There are cities that fly under the tourism radar for decades, then suddenly find themselves in the national spotlight. In 2018, that’s the story of Chattanooga, a town once best known for Glenn Miller’s big band anthem about a train.
Today, it’s one of Lonely Planet’s “Best in the U.S.” and “10 Destinations You Need to See in 2018,” and landed the number 25 spot of the New York Times’ coveted “52 Places to Go” in 2018. Not for nothing does Chattanooga rank #18 for Promotion, a measure of the quantity of stories, references and recommendations shared online about a city, with TripAdvisor review volume and Instagram hashtags leading the category.
Chattanooga came to heightened attention in 2015, when it became the first city in the U.S. to offer blistering-fast 10Gbps Internet, which begat considerable economic development and a new civic nickname.

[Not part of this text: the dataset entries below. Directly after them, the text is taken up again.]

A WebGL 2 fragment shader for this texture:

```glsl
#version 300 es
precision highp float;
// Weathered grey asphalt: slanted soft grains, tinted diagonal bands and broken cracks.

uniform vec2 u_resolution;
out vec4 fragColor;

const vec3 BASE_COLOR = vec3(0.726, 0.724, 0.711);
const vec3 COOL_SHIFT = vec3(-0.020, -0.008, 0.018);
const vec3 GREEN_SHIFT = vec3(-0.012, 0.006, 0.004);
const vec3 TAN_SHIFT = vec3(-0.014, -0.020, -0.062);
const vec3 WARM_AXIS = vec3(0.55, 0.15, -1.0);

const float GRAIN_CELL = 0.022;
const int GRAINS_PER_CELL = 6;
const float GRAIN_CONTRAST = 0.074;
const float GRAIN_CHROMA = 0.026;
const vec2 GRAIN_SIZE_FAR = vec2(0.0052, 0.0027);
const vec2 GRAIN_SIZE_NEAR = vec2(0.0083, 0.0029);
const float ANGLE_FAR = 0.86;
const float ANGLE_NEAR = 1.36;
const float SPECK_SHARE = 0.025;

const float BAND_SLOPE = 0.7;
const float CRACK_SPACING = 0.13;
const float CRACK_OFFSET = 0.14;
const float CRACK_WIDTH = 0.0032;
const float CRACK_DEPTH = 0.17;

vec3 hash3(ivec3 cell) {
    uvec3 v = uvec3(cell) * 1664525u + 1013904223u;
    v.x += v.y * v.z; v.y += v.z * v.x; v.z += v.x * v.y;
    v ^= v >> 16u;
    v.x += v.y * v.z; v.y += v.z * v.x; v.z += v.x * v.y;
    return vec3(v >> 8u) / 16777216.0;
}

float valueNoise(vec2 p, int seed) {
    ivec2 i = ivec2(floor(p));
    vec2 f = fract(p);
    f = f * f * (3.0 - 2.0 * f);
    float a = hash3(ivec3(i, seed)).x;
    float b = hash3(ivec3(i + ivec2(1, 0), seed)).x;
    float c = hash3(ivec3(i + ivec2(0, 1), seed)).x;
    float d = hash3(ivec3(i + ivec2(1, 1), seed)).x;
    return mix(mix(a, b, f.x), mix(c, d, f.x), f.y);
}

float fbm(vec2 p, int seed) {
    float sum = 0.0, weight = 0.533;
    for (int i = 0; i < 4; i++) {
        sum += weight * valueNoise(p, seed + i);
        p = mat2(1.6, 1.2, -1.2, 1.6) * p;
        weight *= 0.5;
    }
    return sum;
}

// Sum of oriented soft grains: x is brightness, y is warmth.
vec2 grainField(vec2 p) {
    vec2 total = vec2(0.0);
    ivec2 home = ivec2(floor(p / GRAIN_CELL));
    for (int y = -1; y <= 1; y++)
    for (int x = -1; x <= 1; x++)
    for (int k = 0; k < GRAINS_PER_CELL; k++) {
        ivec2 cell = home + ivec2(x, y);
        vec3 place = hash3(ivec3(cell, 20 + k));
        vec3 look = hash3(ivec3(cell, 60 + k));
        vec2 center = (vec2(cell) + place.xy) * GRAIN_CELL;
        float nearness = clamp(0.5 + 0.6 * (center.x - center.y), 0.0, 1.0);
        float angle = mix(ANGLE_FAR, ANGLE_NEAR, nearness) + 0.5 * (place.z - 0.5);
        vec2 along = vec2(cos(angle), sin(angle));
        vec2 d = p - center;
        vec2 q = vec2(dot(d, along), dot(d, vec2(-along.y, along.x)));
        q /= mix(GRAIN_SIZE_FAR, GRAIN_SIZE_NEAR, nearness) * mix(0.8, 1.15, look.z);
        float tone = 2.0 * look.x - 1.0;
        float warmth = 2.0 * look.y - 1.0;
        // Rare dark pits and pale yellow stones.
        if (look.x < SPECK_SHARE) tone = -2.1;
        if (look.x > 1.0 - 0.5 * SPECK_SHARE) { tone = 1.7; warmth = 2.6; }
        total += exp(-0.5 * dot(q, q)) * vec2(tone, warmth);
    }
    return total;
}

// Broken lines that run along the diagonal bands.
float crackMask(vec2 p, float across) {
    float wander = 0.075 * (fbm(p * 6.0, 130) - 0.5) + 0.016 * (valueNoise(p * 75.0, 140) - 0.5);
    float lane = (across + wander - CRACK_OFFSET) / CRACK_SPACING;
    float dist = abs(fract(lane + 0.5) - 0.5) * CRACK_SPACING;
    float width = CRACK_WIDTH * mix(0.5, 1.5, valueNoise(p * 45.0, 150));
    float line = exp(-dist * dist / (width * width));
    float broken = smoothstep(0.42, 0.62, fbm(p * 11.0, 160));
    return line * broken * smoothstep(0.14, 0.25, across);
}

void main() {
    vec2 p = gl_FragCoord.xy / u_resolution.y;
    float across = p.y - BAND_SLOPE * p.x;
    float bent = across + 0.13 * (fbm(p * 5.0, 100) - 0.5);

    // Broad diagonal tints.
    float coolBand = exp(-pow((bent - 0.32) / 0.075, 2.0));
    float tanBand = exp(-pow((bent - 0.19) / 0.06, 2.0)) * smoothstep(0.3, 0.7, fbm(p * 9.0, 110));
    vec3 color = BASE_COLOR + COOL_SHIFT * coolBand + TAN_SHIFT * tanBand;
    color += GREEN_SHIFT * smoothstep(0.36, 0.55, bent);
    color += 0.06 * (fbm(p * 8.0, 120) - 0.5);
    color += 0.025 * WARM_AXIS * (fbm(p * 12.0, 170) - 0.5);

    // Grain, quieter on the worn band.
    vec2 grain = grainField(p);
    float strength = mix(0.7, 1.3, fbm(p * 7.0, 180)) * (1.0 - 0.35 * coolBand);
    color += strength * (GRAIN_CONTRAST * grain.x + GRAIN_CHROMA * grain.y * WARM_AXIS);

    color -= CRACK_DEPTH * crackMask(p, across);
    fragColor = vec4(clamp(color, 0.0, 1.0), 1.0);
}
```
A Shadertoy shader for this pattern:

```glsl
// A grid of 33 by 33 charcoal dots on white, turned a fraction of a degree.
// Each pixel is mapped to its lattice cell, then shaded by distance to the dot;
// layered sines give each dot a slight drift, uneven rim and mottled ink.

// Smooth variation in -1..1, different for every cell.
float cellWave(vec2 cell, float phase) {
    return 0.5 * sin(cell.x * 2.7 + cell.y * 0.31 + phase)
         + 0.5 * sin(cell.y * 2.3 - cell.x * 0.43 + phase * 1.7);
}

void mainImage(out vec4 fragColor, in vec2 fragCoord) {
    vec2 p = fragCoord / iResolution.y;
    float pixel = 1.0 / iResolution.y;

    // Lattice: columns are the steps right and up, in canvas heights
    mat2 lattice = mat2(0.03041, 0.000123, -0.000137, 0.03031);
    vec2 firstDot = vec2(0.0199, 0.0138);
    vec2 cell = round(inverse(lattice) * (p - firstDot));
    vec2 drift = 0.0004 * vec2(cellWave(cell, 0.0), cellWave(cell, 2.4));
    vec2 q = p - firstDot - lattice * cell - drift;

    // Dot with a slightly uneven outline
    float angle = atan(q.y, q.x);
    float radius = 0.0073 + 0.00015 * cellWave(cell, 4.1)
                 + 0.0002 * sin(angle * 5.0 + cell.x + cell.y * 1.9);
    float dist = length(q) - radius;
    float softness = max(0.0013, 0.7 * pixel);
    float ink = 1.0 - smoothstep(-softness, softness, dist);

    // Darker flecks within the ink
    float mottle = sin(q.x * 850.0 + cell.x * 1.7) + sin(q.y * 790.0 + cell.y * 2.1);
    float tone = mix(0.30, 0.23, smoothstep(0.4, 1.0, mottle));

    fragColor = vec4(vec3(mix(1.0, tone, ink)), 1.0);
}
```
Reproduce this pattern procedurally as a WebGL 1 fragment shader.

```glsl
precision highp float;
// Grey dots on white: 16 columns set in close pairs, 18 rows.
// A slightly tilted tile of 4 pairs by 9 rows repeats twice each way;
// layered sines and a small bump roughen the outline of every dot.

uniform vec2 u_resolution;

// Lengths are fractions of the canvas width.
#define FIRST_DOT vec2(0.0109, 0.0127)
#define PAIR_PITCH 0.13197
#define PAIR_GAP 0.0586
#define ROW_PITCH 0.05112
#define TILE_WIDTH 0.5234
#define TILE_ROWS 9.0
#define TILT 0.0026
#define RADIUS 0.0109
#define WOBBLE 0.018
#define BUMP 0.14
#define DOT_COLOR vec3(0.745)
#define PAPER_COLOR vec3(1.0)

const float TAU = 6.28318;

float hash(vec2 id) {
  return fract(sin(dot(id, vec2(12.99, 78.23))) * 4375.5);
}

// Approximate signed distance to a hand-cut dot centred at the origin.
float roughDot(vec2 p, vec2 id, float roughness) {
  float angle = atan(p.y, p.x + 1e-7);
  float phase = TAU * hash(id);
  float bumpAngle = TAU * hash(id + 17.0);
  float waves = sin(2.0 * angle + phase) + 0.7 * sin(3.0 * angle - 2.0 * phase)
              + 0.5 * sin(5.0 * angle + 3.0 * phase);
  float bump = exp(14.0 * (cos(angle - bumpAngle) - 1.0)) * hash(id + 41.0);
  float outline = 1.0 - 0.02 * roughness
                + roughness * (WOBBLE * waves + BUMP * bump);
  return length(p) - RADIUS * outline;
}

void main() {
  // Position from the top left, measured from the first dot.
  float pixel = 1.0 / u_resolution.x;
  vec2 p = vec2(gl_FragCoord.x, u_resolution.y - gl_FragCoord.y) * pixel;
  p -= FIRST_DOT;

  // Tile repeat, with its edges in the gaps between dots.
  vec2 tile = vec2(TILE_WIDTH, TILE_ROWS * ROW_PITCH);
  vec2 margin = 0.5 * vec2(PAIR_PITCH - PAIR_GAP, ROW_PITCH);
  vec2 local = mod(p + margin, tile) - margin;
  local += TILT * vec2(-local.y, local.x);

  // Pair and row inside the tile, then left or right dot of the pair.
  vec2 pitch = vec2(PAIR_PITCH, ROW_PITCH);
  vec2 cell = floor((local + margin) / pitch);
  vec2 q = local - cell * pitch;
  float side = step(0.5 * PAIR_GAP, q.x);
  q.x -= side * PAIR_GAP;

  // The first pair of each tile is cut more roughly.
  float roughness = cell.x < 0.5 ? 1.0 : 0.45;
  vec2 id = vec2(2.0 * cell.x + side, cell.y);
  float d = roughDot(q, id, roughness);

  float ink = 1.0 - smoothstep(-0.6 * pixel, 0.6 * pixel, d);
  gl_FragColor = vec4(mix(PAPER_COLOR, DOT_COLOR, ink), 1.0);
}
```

The city once known as “Chatt” or “Cha” or “The ‘Nooga” is now “Gig City,” home to, among many other companies, Volkswagen. Sure, VW came before high-speed Internet, but the firm feels good enough about the city and the benefits of its technology that it announced in September 2016 that it would hire another 1,100 workers in addition to its current 2,400 at its plant. Incidentally, the automaker operates the only LEED Platinum-certified auto manufacturing facility in the world. Chattanooga is currently at #52 for Prosperity, a measure of employment and corporate head offices, but look for that middling rank to rise in the future.
Yet as the Weekly Standard points out, the city that Walter Cronkite called the dirtiest in America in 1969 didn’t simply tap a screen to bring people and prosperity to its door. According to The Standard, after Chattanooga’s industry (and pollution) declined, decades of thoughtful urban renewal set the stage for an evolved city that could benefit from optimal connectivity. Chattanooga has a 19th-place rank for Product, which includes attractions and infrastructure: there’s the Tennessee Aquarium, the Chattanooga Riverwalk, a 13-mile waterside walking and biking path; and the reopened Walnut Street Bridge, a pedestrian walkway connecting the city core to the town’s North Shore and public Coolidge Park.
This year, the Times reports “new restaurants and music venues in the historic Chattanooga Choo Choo, a former train station; and, when it reopens this summer, an amphitheater and more green space to downtown Miller Park.” New hotels are making room for the curious, the entrepreneurs and other visitors, many of whom are faithful to the longstanding and rather analog (by comparison) Three Sisters Music Festival and the Boxcar Pinion Memorial Bluegrass Festival, both of which harken pleasingly to the past while the city leans ever more into the future.